Taxidermists preserve mammals, birds, reptiles and fish for display in museums or private collections.Job Category:
What you will do:
As part of your day-to-day duties, you may:
- keep accurate notes about an animal’s death
- use hand and power tools to remove the animal’s skin and skull
- make artificial parts like eyes, beaks, and fish scales
- build the interior support frame using wood, metal or plastic
- reconstruct the animal to create a lifelike model
- build a mount or natural backdrop for the display
- keep up to date with UK legislation on the use of dead animals
- knowledge of the fine arts
- design skills and knowledge
- to be able to carry out basic tasks on a computer or hand-held device
As well as:
Taxidermy is the art and science of preserving and mounting deceased animals. While there are no specific subjects that are directly related to becoming a taxidermist, you can focus on developing skills and knowledge that are useful in this field. The path to becoming a taxidermist typically involves informal training, apprenticeships, or specialized taxidermy courses. Here are some subjects that may be indirectly relevant:
- Art and Design: Taxidermy requires artistic skills to recreate the natural appearance of animals. Courses in art and design can help you develop your artistic abilities and attention to detail.
- Biology: A basic understanding of animal anatomy, biology, and physiology is essential in taxidermy. This knowledge helps ensure that the mounted animal appears lifelike.
- Chemistry: Some knowledge of chemicals and preservation methods used in taxidermy can be beneficial.
- Mathematics: Basic math skills are important for taking measurements and making precise calculations when creating the armature and positioning the animal.
- Craft and Design Technology: This subject can help you develop practical skills that are useful in the preparation and mounting of animals.
You can get into this job through:
- working towards this role
- specialist training courses
You could start as an assistant by finding a taxidermist who is willing to take you on and train you. You’ll need an interest in taxidermy and some artistic ability.
It may also be possible to work as a customer service assistant in a larger workshop, dealing with enquiries and booking appointments. You would then train while working to get the skills and knowledge needed to qualify.
You could do an introductory course in taxidermy, offered by qualified members of the Guild of Taxidermists.
This would be a good way to learn more about the job and to meet people in the industry, which could lead to a trainee position.
You may find it helpful to have experience or qualifications in biology, anatomy or art and design.
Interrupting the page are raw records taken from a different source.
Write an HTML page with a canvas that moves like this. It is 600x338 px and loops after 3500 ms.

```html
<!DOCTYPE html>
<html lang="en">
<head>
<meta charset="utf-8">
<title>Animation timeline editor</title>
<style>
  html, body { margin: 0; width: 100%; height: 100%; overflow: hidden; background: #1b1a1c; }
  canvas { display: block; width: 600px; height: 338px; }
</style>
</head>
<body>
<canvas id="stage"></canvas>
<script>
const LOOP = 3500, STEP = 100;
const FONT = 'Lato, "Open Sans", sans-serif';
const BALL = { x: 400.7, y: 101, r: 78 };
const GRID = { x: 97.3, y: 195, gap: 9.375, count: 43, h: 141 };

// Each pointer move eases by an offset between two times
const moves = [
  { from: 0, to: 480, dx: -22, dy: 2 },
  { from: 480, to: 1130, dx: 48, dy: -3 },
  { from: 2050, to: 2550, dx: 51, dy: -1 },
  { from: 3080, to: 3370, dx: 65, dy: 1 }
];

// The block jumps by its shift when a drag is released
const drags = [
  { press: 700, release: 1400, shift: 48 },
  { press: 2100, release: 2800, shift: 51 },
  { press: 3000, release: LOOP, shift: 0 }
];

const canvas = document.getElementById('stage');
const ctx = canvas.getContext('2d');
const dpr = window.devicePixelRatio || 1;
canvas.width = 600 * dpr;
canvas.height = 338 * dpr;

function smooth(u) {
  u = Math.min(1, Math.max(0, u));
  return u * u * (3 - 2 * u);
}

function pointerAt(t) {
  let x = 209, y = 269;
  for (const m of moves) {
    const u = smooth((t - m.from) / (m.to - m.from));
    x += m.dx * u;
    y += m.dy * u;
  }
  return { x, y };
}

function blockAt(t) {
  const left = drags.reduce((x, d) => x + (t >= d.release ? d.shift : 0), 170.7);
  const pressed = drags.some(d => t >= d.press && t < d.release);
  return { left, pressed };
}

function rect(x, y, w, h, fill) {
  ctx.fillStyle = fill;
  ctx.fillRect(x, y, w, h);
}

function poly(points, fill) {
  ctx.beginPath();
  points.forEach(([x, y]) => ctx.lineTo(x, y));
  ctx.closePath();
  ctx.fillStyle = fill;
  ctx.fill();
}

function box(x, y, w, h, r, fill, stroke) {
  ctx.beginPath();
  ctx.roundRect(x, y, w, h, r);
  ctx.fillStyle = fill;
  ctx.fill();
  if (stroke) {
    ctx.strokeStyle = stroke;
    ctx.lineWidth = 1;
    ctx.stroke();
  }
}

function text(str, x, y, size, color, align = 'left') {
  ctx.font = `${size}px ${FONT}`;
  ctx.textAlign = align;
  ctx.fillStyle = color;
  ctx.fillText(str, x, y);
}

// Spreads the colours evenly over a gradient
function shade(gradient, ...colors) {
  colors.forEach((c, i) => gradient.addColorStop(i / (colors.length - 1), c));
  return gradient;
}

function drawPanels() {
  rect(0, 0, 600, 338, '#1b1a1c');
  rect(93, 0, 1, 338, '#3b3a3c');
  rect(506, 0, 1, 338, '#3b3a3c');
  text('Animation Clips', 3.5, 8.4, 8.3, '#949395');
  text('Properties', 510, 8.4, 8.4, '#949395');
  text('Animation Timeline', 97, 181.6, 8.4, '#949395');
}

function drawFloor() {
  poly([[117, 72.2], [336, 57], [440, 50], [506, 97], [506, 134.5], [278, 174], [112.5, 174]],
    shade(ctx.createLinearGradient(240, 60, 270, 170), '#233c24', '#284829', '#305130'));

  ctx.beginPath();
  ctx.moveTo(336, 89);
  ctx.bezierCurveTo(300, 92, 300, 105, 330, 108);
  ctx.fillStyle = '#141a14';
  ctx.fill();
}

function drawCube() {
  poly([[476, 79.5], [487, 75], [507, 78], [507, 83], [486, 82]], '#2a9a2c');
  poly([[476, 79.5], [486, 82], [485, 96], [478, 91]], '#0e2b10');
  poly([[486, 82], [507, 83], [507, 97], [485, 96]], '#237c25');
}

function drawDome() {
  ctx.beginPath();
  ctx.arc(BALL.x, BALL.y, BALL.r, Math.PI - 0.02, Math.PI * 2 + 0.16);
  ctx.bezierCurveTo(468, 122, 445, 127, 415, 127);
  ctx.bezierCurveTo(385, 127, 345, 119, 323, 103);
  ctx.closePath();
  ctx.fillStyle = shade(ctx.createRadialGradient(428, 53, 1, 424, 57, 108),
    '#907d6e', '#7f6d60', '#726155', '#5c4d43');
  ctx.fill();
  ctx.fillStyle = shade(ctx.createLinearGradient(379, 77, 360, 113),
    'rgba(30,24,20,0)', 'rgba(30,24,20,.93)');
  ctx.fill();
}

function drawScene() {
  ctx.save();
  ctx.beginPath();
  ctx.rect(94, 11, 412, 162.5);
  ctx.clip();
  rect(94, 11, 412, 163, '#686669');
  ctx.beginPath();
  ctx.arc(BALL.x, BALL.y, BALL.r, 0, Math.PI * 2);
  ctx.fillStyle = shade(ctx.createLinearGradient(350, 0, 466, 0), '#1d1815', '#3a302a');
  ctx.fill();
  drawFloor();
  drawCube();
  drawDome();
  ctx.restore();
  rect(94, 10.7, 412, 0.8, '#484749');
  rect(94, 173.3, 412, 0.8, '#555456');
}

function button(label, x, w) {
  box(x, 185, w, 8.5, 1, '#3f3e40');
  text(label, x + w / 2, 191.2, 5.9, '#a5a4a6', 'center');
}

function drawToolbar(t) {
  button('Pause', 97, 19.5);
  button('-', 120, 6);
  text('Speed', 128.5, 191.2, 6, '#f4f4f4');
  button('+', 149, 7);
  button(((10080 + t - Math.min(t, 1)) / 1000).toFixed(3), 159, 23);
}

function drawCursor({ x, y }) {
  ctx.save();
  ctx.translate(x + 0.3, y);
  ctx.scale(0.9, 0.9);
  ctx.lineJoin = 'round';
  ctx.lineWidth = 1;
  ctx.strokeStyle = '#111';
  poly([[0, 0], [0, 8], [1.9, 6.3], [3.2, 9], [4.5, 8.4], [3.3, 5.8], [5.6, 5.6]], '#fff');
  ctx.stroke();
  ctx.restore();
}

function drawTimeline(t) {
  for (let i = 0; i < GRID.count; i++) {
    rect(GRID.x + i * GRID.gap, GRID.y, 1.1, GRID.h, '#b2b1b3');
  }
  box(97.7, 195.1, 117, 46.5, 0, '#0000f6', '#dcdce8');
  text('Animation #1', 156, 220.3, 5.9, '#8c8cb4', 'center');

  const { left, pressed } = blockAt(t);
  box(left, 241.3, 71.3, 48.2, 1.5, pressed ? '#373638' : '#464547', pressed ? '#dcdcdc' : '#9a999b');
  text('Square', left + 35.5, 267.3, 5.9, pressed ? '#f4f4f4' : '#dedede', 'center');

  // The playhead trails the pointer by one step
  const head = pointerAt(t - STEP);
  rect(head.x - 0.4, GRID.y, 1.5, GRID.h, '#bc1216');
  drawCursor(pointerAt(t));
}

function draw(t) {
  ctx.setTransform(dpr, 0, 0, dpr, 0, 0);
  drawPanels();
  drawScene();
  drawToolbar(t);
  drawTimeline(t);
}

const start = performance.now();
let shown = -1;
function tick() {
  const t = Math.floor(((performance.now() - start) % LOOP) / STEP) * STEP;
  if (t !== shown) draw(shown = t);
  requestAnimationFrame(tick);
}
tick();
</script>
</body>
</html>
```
UK Restrictions and Requirements
Taxidermy is governed by strict regulations, covered by the Wildlife and Countryside Act 1981 and the Convention on International Trade in Endangered Species of Wild Fauna and Flora.
Working Hours and Environment:
Your typical woking hours could be variable.
You could work in a creative studio, in a workshop or in a museum.
Your working environment may be cramped and involve using chemicals.
You may need to wear protective clothing.
Career Path & Progression:
You could lead a team of taxidermists in a museum or offer workshops for taxidermy amateurs and professionals.
If you’re self-employed, you could sell your own work or offer a repairs and restoration service. You could also hire out models to the props department of a film, TV or theatre production.
As your experience grows, you could become a master taxidermist and get specialist commissions.